__Data extract__.
◇ ◇ ◇

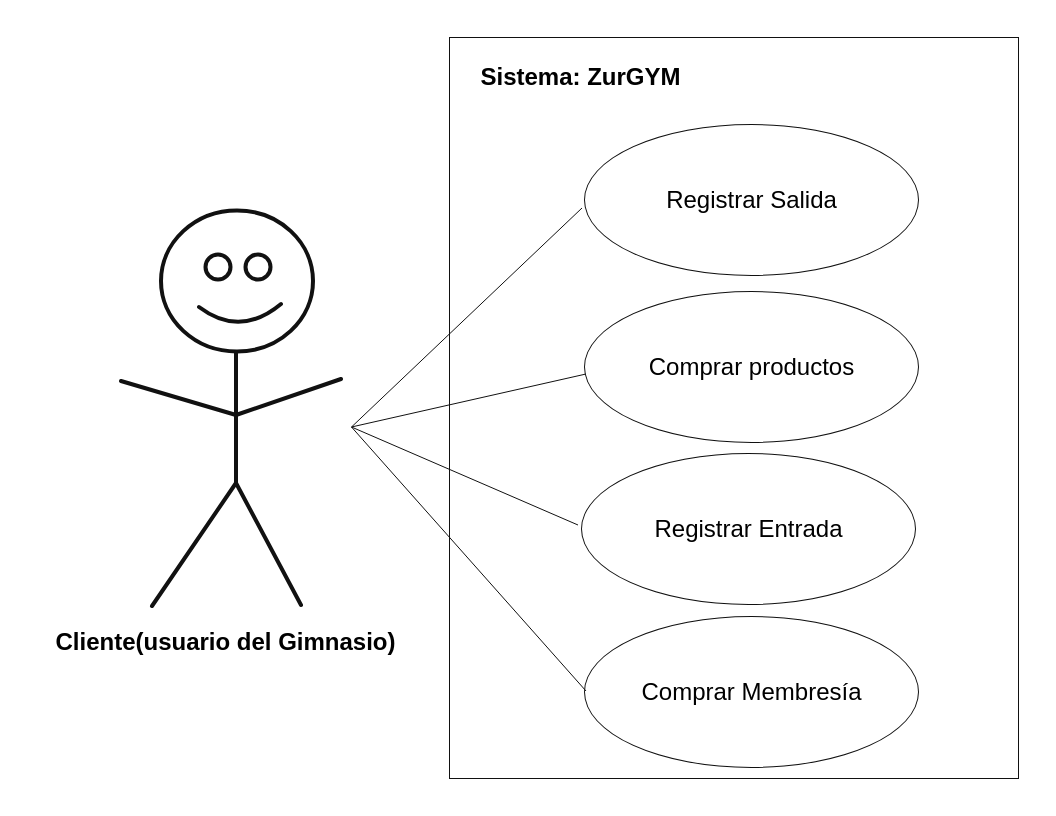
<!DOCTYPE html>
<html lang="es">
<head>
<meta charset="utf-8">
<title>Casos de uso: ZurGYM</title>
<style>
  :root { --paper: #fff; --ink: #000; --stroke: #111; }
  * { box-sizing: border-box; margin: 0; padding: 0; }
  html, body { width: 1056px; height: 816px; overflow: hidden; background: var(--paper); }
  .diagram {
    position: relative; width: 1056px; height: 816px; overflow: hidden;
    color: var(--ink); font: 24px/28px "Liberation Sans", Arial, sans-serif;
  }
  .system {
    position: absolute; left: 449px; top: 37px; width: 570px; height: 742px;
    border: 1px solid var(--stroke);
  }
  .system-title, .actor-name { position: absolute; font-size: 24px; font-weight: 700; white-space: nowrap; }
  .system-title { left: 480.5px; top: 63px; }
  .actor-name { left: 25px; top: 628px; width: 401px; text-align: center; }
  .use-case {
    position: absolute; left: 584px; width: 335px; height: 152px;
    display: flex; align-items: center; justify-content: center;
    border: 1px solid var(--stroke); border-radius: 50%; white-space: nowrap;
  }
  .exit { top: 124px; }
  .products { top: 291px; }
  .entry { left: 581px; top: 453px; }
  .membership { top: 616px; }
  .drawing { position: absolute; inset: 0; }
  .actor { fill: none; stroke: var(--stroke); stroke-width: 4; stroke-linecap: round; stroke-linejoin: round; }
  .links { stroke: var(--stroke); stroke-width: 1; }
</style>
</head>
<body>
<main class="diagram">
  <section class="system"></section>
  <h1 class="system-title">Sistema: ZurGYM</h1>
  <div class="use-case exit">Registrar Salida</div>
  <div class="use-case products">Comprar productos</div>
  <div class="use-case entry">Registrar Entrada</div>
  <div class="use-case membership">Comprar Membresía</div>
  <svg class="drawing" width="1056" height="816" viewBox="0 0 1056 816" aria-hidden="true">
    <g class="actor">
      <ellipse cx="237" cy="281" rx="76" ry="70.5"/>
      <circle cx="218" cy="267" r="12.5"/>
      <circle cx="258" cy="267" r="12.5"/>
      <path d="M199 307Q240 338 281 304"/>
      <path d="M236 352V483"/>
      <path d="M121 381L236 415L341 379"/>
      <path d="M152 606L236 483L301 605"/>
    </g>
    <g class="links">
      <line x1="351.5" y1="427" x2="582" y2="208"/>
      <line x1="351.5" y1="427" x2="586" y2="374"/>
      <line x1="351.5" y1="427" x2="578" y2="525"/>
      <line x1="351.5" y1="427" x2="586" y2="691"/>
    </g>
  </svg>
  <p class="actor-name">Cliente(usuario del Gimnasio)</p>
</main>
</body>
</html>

◇ ◇ ◇

__Your assignment__. Scan the material for lines with the word "class". Reply with how many there are, number only.

__Written response__. 11